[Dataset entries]
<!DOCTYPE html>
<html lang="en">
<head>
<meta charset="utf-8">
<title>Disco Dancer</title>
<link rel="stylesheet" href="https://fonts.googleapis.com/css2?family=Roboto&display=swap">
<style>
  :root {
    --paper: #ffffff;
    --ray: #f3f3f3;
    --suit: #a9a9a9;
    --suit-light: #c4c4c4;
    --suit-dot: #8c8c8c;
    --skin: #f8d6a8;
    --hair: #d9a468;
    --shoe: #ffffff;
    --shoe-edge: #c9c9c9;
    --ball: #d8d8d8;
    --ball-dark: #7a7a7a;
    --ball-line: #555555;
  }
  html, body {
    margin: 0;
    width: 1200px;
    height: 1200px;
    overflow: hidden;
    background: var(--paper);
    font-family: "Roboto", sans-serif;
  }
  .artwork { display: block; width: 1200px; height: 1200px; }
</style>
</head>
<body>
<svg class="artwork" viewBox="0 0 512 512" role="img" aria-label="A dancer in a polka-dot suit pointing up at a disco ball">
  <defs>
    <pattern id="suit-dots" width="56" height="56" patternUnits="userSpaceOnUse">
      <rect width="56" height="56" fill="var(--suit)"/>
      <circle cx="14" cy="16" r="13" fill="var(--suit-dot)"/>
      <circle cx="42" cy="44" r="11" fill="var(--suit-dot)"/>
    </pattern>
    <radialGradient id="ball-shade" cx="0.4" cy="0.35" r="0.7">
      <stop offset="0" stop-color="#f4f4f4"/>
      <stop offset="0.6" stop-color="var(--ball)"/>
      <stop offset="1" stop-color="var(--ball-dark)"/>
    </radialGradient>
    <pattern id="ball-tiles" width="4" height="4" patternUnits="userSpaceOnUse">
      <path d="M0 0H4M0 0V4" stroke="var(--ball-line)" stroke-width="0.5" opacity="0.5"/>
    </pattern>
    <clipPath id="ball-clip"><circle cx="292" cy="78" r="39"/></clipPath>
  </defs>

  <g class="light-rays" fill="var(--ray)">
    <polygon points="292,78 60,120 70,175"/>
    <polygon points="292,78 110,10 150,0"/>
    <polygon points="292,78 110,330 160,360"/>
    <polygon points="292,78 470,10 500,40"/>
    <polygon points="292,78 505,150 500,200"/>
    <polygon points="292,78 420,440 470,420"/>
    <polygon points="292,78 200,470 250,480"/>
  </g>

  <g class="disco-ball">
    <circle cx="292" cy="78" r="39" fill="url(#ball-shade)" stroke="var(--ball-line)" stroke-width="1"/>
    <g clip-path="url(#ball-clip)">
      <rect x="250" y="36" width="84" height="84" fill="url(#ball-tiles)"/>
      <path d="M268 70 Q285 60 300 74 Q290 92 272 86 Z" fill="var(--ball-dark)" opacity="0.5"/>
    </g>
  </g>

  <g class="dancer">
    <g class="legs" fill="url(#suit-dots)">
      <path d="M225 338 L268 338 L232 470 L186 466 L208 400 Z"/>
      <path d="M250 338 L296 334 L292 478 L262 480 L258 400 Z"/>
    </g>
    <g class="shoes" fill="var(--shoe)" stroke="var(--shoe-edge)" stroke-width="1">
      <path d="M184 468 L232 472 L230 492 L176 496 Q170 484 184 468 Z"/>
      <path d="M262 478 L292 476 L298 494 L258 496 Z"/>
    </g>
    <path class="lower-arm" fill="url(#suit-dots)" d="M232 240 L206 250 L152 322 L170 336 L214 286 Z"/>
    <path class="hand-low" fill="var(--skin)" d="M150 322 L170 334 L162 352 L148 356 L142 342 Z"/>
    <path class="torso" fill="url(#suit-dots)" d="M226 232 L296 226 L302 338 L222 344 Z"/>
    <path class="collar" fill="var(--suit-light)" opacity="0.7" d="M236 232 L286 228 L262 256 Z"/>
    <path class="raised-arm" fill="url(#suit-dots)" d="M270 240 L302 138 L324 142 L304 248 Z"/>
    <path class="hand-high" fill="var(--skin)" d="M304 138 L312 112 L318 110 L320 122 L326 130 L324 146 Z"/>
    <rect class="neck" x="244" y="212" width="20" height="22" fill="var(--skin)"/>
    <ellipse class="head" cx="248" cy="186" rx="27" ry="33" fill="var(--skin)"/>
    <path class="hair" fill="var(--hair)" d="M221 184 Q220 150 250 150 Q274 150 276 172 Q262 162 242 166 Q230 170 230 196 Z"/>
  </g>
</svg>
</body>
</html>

Instructions for the task: An exact copy of the lines from the one containing "138 L312 112" through the end of the data above is the whole answer.

Answer section:
    <path class="hand-high" fill="var(--skin)" d="M304 138 L312 112 L318 110 L320 122 L326 130 L324 146 Z"/>
    <rect class="neck" x="244" y="212" width="20" height="22" fill="var(--skin)"/>
    <ellipse class="head" cx="248" cy="186" rx="27" ry="33" fill="var(--skin)"/>
    <path class="hair" fill="var(--hair)" d="M221 184 Q220 150 250 150 Q274 150 276 172 Q262 162 242 166 Q230 170 230 196 Z"/>
  </g>
</svg>
</body>
</html>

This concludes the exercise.